She debuted as a leading lady in 1935's The Virginia Judge, but she quickly realized that supporting roles were actually more interesting. "I didn't want to always play the sweet young things," she explained to the AP. "Being a lead and winning the leading man, that was not the point." She was putting out several movies a year for well over a decade when she was blacklisted, which "certainly lost a lot of jobs" for her, she told the BBC. She continued to appear sporadically in the decades that followed, with her last onscreen credit being 2008 TV movie Empire State Building Murders. 

Norman Lloyd is the oldest living Hollywood actor right now

Norman Lloyd, a true veteran of the industry who has enjoyed a "nearly-100-year career" according to Variety, turned 106 in November 2020. Born a few months after the breakout of the First World War in 1914, the outlet recalls that the New Jersey native "took singing and dancing lessons and was a paid professional by the age of 9." About a decade after that, he hit Broadway for the first time and would go on to feature in one of the most talked-about productions of the day, playing Cinna the Poet in Orson Welles' Julius Caesar. The oldest living Hollywood actor made his big screen debut a few years later, as Variety writes, "in the 1942 Saboteur, a Hitchcock suspense movie in which newcomer Lloyd received third billing."

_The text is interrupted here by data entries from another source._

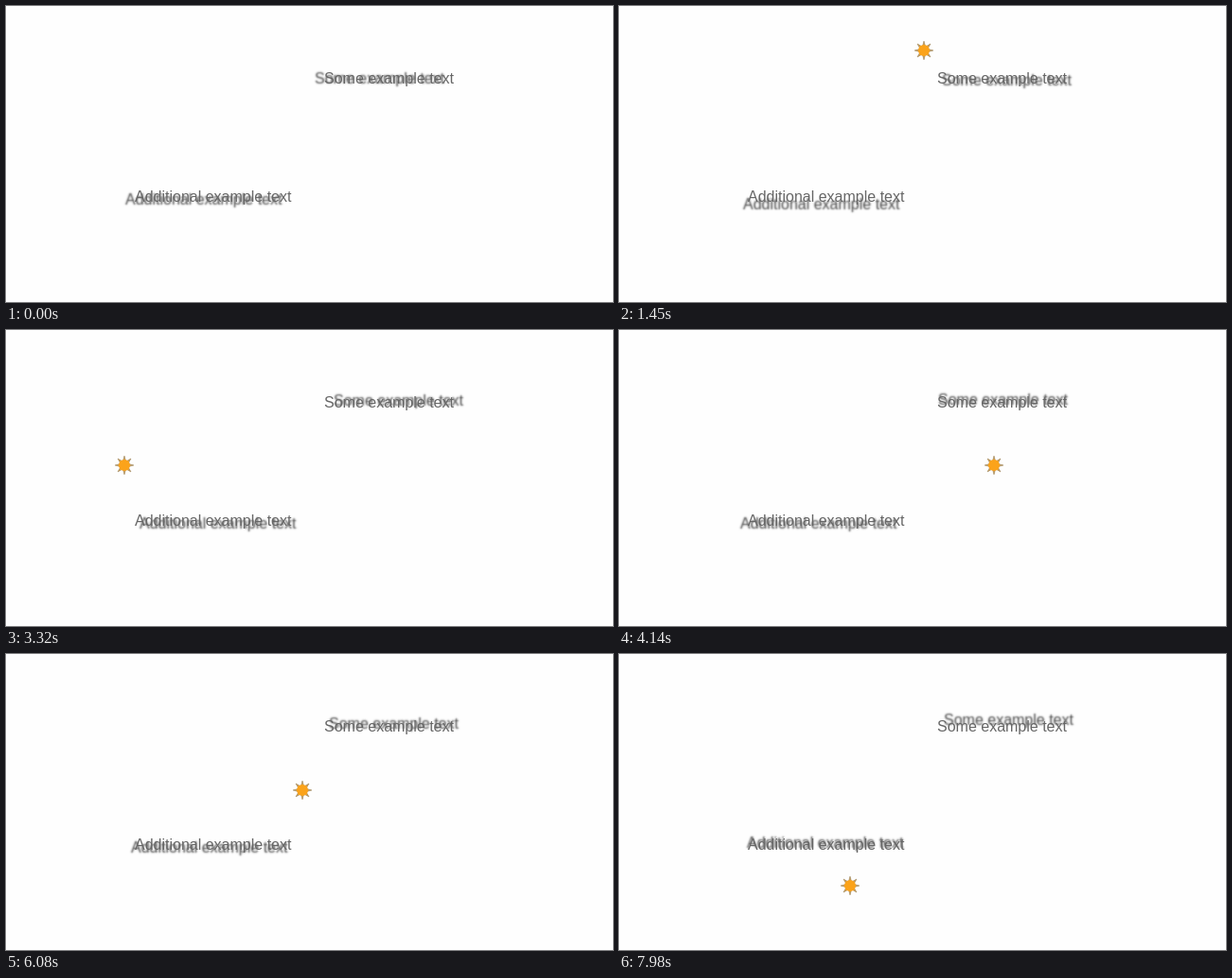
Animation of 641x313 px, one loop 8000 ms. Source, as an HTML page with a canvas:

```html
<!DOCTYPE html>
<html lang="en">
<head>
<meta charset="utf-8">
<title>Light and shadow</title>
<style>
  html, body { margin: 0; width: 100%; height: 100%; overflow: hidden; background: #fefefe; }
  canvas { display: block; }
</style>
</head>
<body>
<canvas width="641" height="313"></canvas>
<script>
const canvas = document.querySelector('canvas');
const ctx = canvas.getContext('2d');
const LOOP = 8000, STEP = 92.8, LAST_STEP = 86;
const STEPS_PER_POINT = 5, LEAD_STEPS = 3;

// Key points of the light's path, evenly spaced in time
const path = [
  [760, 100], [590, 56], [490, 39], [400, 30], [313, 60],     // in from the right
  [350, 182], [239, 285], [92, 237], [145, 128], [292, 146],  // lower loop
  [450, 131], [472, 50], [423, 72], [365, 112], [302, 151],   // upper loop
  [272, 178], [245, 202], [236, 220], [247, 250], [258, 265]  // down again
];

const labels = [
  { text: 'Some example text', x: 336, y: 82, centerX: 415 },
  { text: 'Additional example text', x: 136, y: 207, centerX: 227 }
];

// Catmull-Rom curve through the key points
function lightAt(step) {
  const position = (step + LEAD_STEPS) / STEPS_PER_POINT;
  const i = Math.floor(position), u = position - i;
  const b = path[i], c = path[i + 1];
  const a = path[i - 1] || b, d = path[i + 2] || c;
  return [0, 1].map(k =>
    b[k] + u / 2 * (c[k] - a[k]
      + u * (2 * a[k] - 5 * b[k] + 4 * c[k] - d[k]
      + u * (3 * (b[k] - c[k]) + d[k] - a[k]))));
}

function drawLabel({ text, x, y, centerX }, [lightX, lightY]) {
  const dx = centerX - lightX, dy = y - lightY;
  const scale = Math.min(1 / 20, 10 / Math.hypot(dx, dy));
  ctx.save();
  ctx.font = '16px "Liberation Sans", Arial, sans-serif';
  ctx.fillStyle = '#666';
  ctx.shadowColor = '#444';
  ctx.shadowBlur = 2;
  ctx.shadowOffsetX = Math.round(dx * scale);
  ctx.shadowOffsetY = Math.round(dy * scale);
  ctx.fillText(text, x, y);
  ctx.restore();
}

function drawSun([x, y]) {
  ctx.save();
  ctx.translate(Math.round(x), Math.round(y));
  ctx.beginPath();
  for (let i = 0; i < 16; i++) {
    const radius = i % 2 ? 4.2 : 9.8, angle = i * Math.PI / 8;
    ctx.lineTo(radius * Math.cos(angle), radius * Math.sin(angle));
  }
  ctx.closePath();
  ctx.fillStyle = '#d9a04a';
  ctx.strokeStyle = '#a08a64';
  ctx.lineWidth = 0.7;
  ctx.fill();
  ctx.stroke();
  ctx.beginPath();
  ctx.arc(0, 0, 6, 0, 2 * Math.PI);
  ctx.fillStyle = '#fba31a';
  ctx.fill();
  ctx.restore();
}

function draw() {
  const time = performance.now() % LOOP;
  const light = lightAt(Math.min(LAST_STEP, Math.floor((time + 50) / STEP)));
  ctx.fillStyle = '#fefefe';
  ctx.fillRect(0, 0, canvas.width, canvas.height);
  labels.forEach(label => drawLabel(label, light));
  drawSun(light);
  requestAnimationFrame(draw);
}
draw();
</script>
</body>
</html>
```
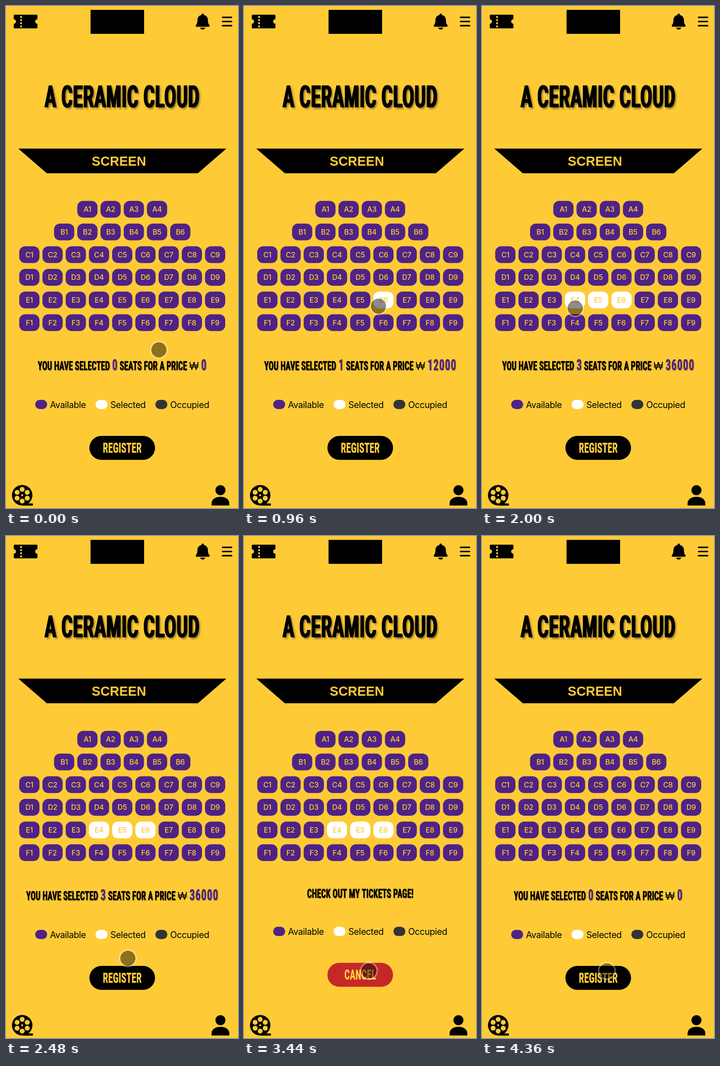
Animation of 509x1100 px, one loop 4.4 s. Source, as an HTML page with a canvas:

```html
<!DOCTYPE html>
<html lang="en">
<head>
<meta charset="utf-8">
<title>Seat booking</title>
<style>
  html, body { margin: 0; width: 100%; height: 100%; overflow: hidden; background: #fecb36; }
  canvas { display: block; }
</style>
</head>
<body>
<canvas id="stage" width="509" height="1100"></canvas>
<script>
const ctx = document.getElementById('stage').getContext('2d');
const LOOP = 4400;
const YELLOW = '#fecb36', PURPLE = '#4f2386', BLACK = '#000', RED = '#c62828';
const SANS = 'Inter, Roboto, sans-serif';

// Poster lettering: width ratio, and tracking in em.
const CONDENSE = 0.55, TRACK = 0.038, TRACK_DIGITS = 0.11;

const ROWS = [['A', 4], ['B', 6], ['C', 9], ['D', 9], ['E', 9], ['F', 9]];
const PICKS = { E6: 840, E5: 1220, E4: 1840 };
const REGISTER_AT = 2720, CANCEL_AT = 3760, PRICE = 12000;

// Each move: start time, end time, destination.
const START = [335.5, 753.5];
const MOVES = [
  [100, 800, 298, 658],
  [900, 1240, 263, 655],
  [1420, 1780, 204.5, 662],
  [2060, 2580, 274, 953]
];

const clamp = v => Math.min(1, Math.max(0, v));
const smooth = u => u * u * (3 - 2 * u);
const mix = (a, b, u) => a + (b - a) * u;

function box(x, y, w, h, r, color) {
  ctx.fillStyle = color;
  ctx.beginPath();
  ctx.roundRect(x, y, w, h, r);
  ctx.fill();
}

function disc(x, y, r, color) {
  ctx.fillStyle = color;
  ctx.beginPath();
  ctx.arc(x, y, r, 0, Math.PI * 2);
  ctx.fill();
}

function shape(d, color = BLACK) {
  ctx.fillStyle = color;
  ctx.fill(new Path2D(d));
}

function label(str, x, y, font, color, align = 'center', spacing = 0) {
  ctx.font = font;
  ctx.letterSpacing = spacing + 'px';
  ctx.textAlign = align;
  ctx.fillStyle = color;
  ctx.fillText(str, x, y);
  ctx.letterSpacing = '0px';
}

function setDisplay(size, track) {
  ctx.font = `700 ${size}px Roboto, "Liberation Sans", sans-serif`;
  ctx.letterSpacing = size * track + 'px';
}

function displayWidth(str, size, track = TRACK) {
  setDisplay(size, track);
  const w = ctx.measureText(str).width * CONDENSE;
  ctx.letterSpacing = '0px';
  return w;
}

// Repeats the text a little to each side to thicken the stems.
function display(str, x, y, size, color, { shadow, bold = 0.009, track = TRACK } = {}) {
  ctx.save();
  setDisplay(size, track);
  ctx.textAlign = 'left';
  ctx.fillStyle = color;
  ctx.translate(x + size * track * CONDENSE / 2, y);
  ctx.scale(CONDENSE, 1);
  if (shadow) {
    [ctx.shadowOffsetX, ctx.shadowBlur] = shadow;
    ctx.shadowOffsetY = ctx.shadowOffsetX;
    ctx.shadowColor = 'rgba(0,0,0,.5)';
  }
  const spread = size * bold / CONDENSE;
  for (const dx of [0, -spread, spread]) {
    ctx.fillText(str, dx, 0);
    ctx.shadowColor = 'transparent';
  }
  ctx.restore();
}

function displayCentered(str, x, y, size, color, style) {
  display(str, x - displayWidth(str, size) / 2, y, size, color, style);
}

function header() {
  shape('M19 19H67Q69 19 69 21V29A5 5 0 0 0 69 39V47Q69 49 67 49H19' +
        'Q17 49 17 47V39A5 5 0 0 0 17 29V21Q17 19 19 19Z');
  for (let i = 0; i < 4; i++) box(31.2, 21.8 + i * 6.9, 3.8, 4.4, 1.5, YELLOW);

  ctx.fillStyle = BLACK;
  ctx.fillRect(185.5, 8.5, 117.5, 52.5);

  shape('M431.5 16.5Q434 16.5 434 19.5C440 21 443 25.5 443 31C443 38 445 40 446.5 42' +
        'Q447.5 45.5 444 45.5H419Q415.5 45.5 416.5 42C418 40 420 38 420 31' +
        'C420 25.5 423 21 429 19.5Q429 16.5 431.5 16.5Z');
  shape('M426 47.5H437Q436 51.5 431.5 51.5T426 47.5Z');

  for (let i = 0; i < 3; i++) box(473.5, 23.2 + i * 9.2, 23, 3.2, 1.6, BLACK);
}

function footer() {
  disc(35.5, 1072, 22.5, BLACK);
  for (let i = 0; i < 6; i++) {
    const a = Math.PI * (i / 3 - 0.5);
    disc(35.5 + 12.8 * Math.cos(a), 1072 + 12.8 * Math.sin(a), 5.4, YELLOW);
  }
  disc(35.5, 1072, 2.2, YELLOW);
  box(36, 1090, 23, 4.7, 1, BLACK);

  disc(470.5, 1061, 11, BLACK);
  shape('M451 1094.5V1090C451 1081 459 1075.5 470.5 1075.5S490 1081 490 1090V1094.5Z');
}

function seats(t) {
  ROWS.forEach(([row, count], r) => {
    const y = 445.4 + r * 49.7;
    for (let i = 0; i < count; i++) {
      const x = 255 + (i - (count - 1) / 2) * 50.95;
      const id = row + (i + 1);
      const u = id in PICKS && t < CANCEL_AT ? clamp((t - PICKS[id]) / 100) : 0;
      const color = `rgb(${mix(79, 255, u)},${mix(35, 255, u)},${mix(134, 255, u)})`;
      box(x - 22.2, y - 18.4, 44.4, 36.8, 13, color);
      label(id, x, y + 5.9, '500 15.8px ' + SANS, YELLOW, 'center', -0.3);
    }
  });
}

function summary(count) {
  const small = 27.6, large = 34, shadow = [1, 2];
  const wonFont = '400 22.5px ' + SANS;
  const words = { shadow }, digits = { shadow, track: TRACK_DIGITS };
  const parts = [
    ['YOU HAVE SELECTED ', small, BLACK, words],
    [String(count), large, PURPLE, digits],
    [' SEATS FOR A PRICE ', small, BLACK, words],
    ['₩'],
    [' ', small, BLACK, words],
    [String(count * PRICE), large, PURPLE, digits]
  ];
  ctx.font = wonFont;
  const wonWidth = ctx.measureText('₩').width;
  const widths = parts.map(([s, size, , style]) =>
    size ? displayWidth(s, size, style.track) : wonWidth);
  let x = 255 - widths.reduce((a, b) => a + b) / 2;
  parts.forEach(([s, size, color, style], i) => {
    if (size) display(s, x, 798, size, color, style);
    else label(s, x, 797, wonFont, BLACK, 'left');
    x += widths[i];
  });
}

function legend(dy) {
  const items = [
    [64, PURPLE, 'Available'],
    [196.5, '#fff', 'Selected'],
    [327.7, '#333437', 'Occupied']
  ];
  for (const [x, color, name] of items) {
    box(x, 863 + dy, 26.3, 20.3, 10, color);
    label(name, x + 32.5, 880.5 + dy, '400 19.5px ' + SANS, BLACK, 'left', -0.4);
  }
}

function button(text, color, dy) {
  box(183, 942 + dy, 144, 52.5, 26.2, color);
  displayCentered(text, 255, 979 + dy, 31.5, YELLOW);
}

function cursor(t) {
  let [x, y] = START;
  for (const [from, to, nx, ny] of MOVES) {
    const u = smooth(clamp((t - from) / (to - from)));
    x = mix(x, nx, u);
    y = mix(y, ny, u);
  }
  disc(x, y, 16.7, 'rgba(0,0,0,.45)');
  ctx.strokeStyle = 'rgba(255,255,255,.37)';
  ctx.lineWidth = 3;
  ctx.beginPath();
  ctx.arc(x, y, 18.2, 0, Math.PI * 2);
  ctx.stroke();
}

function draw(t) {
  ctx.fillStyle = YELLOW;
  ctx.fillRect(0, 0, 509, 1100);
  header();
  displayCentered('A CERAMIC CLOUD', 254.5, 222, 66.8, BLACK, { shadow: [3, 4], bold: 0.018 });
  shape('M27 312.5H483.5L421 366.5H89.5Z');
  label('SCREEN', 247.7, 350, '700 28.6px "Liberation Sans", Arial, sans-serif', YELLOW);
  seats(t);

  const booked = t >= REGISTER_AT && t < CANCEL_AT;
  const dy = booked ? -6.7 : 0;
  if (booked) {
    displayCentered('CHECK OUT MY TICKETS PAGE!', 255, 793, 27.6, BLACK, { shadow: [1, 2] });
  } else {
    const picked = Object.values(PICKS).filter(at => t >= at && t < CANCEL_AT);
    summary(picked.length);
  }
  legend(dy);
  button(booked ? 'CANCEL' : 'REGISTER', booked ? RED : BLACK, dy);
  footer();
  cursor(t);
}

const began = performance.now();
function tick() {
  draw((performance.now() - began) % LOOP);
  requestAnimationFrame(tick);
}
tick();
</script>
</body>
</html>
```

Speaking of Hitchcock, Variety also notes that the thriller king was on hand to help again when Lloyd fell out of fashion during the McCarthy era (he was an activist as well as an actor), offering his pal and former colleague a producing job on his show Alfred Hitchcock Presents. According to Forbes, he was "scheduled to appear for only four episodes" of '80s series St. Elsewhere, but he wound up "a regular for the remainder of the six-season quirky medical drama." After that, he would appear in films like Dead Poets Society and Judd Apatow's Trainwreck, as well as a 2010 episode of Modern Family.